### Records for the task
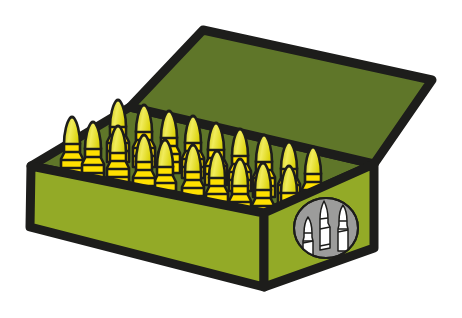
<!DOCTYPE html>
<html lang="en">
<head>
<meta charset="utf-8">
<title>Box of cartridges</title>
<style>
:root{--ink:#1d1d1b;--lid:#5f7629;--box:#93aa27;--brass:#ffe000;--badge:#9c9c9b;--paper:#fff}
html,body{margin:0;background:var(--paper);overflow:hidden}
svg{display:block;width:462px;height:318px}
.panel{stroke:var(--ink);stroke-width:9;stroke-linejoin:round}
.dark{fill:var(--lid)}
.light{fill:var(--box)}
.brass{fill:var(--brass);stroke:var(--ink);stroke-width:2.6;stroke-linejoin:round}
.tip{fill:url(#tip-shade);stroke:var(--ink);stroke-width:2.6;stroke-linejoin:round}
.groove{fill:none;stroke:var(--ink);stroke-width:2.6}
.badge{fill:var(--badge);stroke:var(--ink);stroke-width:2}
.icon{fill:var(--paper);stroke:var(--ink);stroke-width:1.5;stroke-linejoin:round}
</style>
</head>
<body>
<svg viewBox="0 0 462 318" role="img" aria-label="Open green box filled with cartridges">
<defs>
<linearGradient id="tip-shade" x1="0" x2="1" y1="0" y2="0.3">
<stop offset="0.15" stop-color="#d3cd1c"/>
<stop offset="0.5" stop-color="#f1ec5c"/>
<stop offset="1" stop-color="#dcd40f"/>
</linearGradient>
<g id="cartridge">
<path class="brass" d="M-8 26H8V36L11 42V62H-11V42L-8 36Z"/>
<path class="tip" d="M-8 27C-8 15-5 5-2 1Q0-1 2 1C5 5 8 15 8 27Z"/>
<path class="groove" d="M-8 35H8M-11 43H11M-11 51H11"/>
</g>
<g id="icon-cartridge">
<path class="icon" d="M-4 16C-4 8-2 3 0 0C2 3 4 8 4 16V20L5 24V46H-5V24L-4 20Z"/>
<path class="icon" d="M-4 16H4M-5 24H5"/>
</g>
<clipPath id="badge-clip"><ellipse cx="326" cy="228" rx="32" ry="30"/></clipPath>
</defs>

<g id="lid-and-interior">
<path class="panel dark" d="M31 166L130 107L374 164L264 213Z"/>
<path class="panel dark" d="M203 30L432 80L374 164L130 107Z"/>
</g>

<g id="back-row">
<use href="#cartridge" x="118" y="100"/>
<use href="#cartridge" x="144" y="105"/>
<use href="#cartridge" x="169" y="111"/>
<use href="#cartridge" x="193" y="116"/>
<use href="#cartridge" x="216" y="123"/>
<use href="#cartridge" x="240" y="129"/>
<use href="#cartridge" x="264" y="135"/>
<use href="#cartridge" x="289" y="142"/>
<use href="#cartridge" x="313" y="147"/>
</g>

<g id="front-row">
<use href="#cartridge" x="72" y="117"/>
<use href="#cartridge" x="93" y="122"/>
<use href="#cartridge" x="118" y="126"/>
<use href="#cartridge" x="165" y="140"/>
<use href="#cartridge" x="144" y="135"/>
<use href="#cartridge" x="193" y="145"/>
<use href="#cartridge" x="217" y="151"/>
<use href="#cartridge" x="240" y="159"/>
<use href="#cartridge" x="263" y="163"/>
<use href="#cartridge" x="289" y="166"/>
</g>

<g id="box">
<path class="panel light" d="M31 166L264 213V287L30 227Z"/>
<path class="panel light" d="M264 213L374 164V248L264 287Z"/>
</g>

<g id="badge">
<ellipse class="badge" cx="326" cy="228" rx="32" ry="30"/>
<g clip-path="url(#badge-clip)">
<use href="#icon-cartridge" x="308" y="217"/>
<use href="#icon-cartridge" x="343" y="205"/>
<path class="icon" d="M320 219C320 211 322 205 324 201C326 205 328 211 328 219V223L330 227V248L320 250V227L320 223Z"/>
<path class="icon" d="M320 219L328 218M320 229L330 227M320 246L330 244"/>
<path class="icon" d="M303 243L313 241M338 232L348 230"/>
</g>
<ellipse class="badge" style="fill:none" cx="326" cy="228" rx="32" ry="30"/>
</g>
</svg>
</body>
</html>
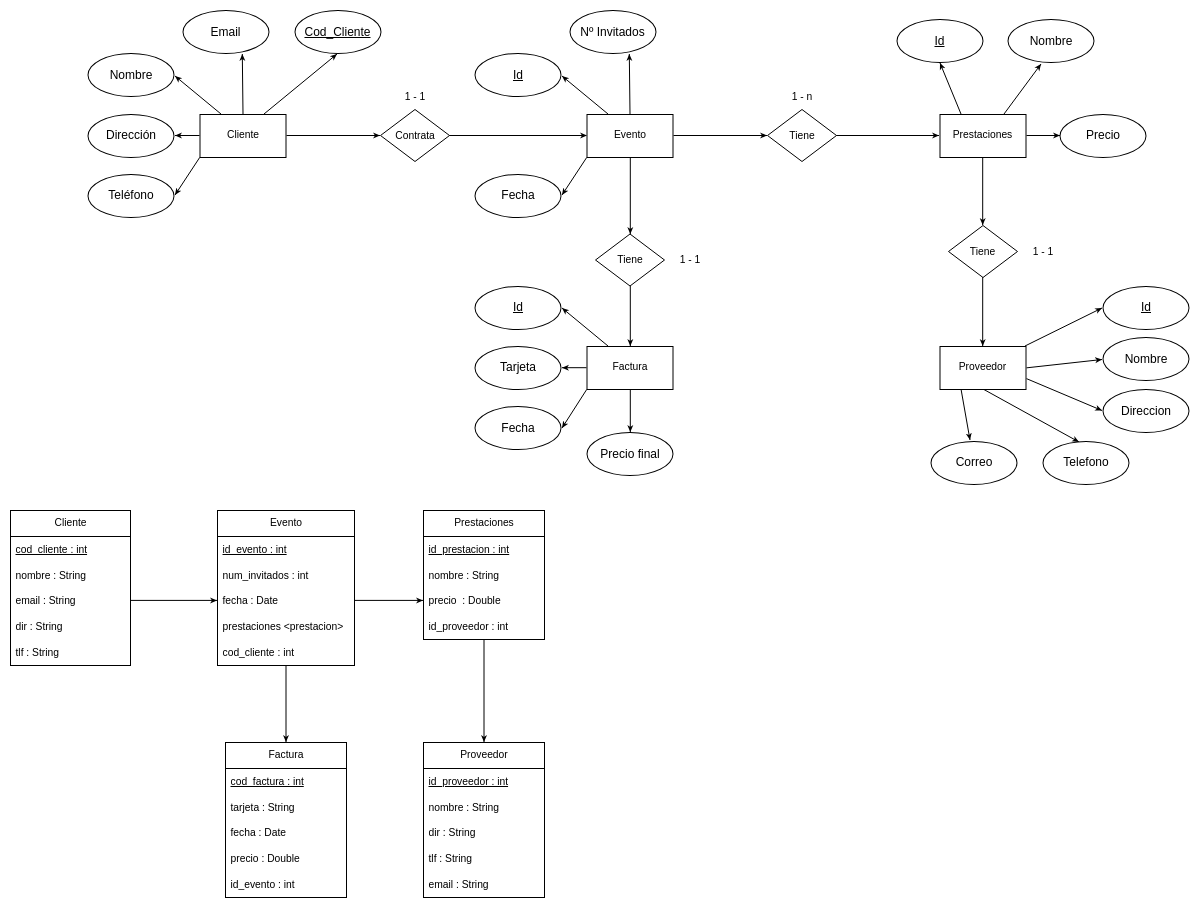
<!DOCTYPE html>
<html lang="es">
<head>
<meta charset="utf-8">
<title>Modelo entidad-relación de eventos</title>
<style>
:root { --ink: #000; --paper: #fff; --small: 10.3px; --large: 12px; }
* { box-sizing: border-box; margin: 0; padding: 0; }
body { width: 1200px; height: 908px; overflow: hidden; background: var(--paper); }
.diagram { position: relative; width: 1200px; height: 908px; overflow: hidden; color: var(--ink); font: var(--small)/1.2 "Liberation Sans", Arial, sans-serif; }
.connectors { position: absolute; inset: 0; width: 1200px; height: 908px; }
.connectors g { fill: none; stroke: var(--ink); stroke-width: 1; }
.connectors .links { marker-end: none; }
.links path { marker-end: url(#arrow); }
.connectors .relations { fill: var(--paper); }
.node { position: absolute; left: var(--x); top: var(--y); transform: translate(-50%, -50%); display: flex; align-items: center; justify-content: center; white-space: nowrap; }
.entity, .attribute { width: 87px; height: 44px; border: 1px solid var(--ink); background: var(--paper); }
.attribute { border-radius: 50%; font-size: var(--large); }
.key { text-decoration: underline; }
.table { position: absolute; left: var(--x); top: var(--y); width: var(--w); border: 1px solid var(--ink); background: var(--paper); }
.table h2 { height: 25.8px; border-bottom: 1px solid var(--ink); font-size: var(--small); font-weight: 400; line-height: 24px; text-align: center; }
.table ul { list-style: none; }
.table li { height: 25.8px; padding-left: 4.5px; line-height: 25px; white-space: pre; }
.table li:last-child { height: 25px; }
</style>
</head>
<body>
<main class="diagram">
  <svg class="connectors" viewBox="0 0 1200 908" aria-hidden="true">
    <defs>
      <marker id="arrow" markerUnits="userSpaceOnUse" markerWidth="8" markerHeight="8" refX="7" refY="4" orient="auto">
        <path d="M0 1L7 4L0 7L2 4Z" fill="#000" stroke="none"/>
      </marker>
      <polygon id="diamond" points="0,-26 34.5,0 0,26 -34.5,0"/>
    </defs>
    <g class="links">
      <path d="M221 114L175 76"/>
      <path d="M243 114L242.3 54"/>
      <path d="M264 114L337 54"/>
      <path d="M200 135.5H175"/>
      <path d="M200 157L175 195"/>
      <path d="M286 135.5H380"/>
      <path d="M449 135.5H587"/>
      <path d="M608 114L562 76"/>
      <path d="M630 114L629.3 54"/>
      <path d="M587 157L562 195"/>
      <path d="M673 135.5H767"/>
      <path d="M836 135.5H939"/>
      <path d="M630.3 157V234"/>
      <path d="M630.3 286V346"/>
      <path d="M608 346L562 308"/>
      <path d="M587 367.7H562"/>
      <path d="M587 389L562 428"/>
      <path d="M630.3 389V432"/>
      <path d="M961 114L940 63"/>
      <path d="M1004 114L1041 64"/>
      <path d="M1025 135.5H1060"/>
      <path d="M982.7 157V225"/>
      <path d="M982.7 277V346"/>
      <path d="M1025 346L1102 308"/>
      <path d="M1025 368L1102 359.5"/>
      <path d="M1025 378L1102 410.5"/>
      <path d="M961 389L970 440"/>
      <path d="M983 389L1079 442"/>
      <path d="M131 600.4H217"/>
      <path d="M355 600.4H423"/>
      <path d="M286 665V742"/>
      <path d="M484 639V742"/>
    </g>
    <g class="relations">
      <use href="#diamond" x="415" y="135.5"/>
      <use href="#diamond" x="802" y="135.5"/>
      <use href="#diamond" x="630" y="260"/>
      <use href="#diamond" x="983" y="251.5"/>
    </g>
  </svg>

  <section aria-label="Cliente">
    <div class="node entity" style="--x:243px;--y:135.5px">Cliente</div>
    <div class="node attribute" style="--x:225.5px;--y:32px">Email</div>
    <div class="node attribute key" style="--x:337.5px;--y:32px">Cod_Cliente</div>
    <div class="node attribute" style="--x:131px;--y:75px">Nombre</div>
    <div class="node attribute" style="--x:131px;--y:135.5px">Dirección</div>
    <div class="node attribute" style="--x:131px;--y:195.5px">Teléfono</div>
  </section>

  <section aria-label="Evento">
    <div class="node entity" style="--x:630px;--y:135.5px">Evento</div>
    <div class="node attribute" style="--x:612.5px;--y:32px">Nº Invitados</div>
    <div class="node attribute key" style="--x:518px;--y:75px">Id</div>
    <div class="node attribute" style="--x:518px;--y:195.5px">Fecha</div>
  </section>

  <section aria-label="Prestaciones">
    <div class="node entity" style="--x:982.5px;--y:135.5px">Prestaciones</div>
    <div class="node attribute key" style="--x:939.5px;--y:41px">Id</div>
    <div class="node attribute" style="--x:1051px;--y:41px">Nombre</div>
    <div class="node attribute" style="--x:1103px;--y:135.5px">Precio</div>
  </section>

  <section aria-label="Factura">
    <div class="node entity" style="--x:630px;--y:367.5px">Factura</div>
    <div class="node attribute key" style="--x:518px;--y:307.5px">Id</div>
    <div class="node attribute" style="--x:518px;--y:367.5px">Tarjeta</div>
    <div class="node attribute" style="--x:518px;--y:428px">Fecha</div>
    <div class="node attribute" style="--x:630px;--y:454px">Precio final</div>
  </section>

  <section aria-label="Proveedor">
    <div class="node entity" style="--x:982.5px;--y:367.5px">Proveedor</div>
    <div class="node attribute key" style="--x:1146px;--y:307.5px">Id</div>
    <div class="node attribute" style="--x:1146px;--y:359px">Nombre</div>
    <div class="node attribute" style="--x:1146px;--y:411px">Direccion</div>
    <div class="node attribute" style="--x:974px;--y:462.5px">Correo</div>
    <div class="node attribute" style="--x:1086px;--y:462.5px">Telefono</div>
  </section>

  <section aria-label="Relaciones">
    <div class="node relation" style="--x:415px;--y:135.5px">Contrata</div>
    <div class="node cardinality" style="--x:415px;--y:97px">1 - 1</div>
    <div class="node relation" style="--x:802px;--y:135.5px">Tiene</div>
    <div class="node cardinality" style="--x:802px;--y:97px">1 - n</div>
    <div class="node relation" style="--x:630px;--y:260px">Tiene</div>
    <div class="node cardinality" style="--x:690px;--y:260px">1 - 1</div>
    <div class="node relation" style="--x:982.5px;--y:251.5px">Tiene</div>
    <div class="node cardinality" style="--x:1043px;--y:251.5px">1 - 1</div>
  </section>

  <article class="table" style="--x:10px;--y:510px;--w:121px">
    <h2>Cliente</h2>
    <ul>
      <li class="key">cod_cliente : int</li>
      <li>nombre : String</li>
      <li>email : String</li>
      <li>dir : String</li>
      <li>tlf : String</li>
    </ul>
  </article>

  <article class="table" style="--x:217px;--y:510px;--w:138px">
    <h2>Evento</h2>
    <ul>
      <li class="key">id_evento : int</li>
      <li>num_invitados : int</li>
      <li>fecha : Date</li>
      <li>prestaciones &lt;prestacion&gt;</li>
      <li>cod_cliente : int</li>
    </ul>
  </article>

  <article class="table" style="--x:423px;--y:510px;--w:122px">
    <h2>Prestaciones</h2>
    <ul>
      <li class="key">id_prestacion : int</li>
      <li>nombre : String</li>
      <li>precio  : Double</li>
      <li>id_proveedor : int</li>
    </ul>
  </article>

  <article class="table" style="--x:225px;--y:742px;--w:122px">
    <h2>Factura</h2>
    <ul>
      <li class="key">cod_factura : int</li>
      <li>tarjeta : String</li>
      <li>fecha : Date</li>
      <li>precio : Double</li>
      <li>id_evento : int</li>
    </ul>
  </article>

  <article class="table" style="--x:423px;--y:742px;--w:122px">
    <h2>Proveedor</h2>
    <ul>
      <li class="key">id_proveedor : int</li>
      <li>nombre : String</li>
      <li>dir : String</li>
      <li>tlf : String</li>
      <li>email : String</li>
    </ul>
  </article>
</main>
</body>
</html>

### Aim of the exercise
From the entries above, list each line with "icon" in it.

### Task result
.icon{fill:var(--paper);stroke:var(--ink);stroke-width:1.5;stroke-linejoin:round}
<g id="icon-cartridge">
<path class="icon" d="M-4 16C-4 8-2 3 0 0C2 3 4 8 4 16V20L5 24V46H-5V24L-4 20Z"/>
<path class="icon" d="M-4 16H4M-5 24H5"/>
<use href="#icon-cartridge" x="308" y="217"/>
<use href="#icon-cartridge" x="343" y="205"/>
<path class="icon" d="M320 219C320 211 322 205 324 201C326 205 328 211 328 219V223L330 227V248L320 250V227L320 223Z"/>
<path class="icon" d="M320 219L328 218M320 229L330 227M320 246L330 244"/>
<path class="icon" d="M303 243L313 241M338 232L348 230"/>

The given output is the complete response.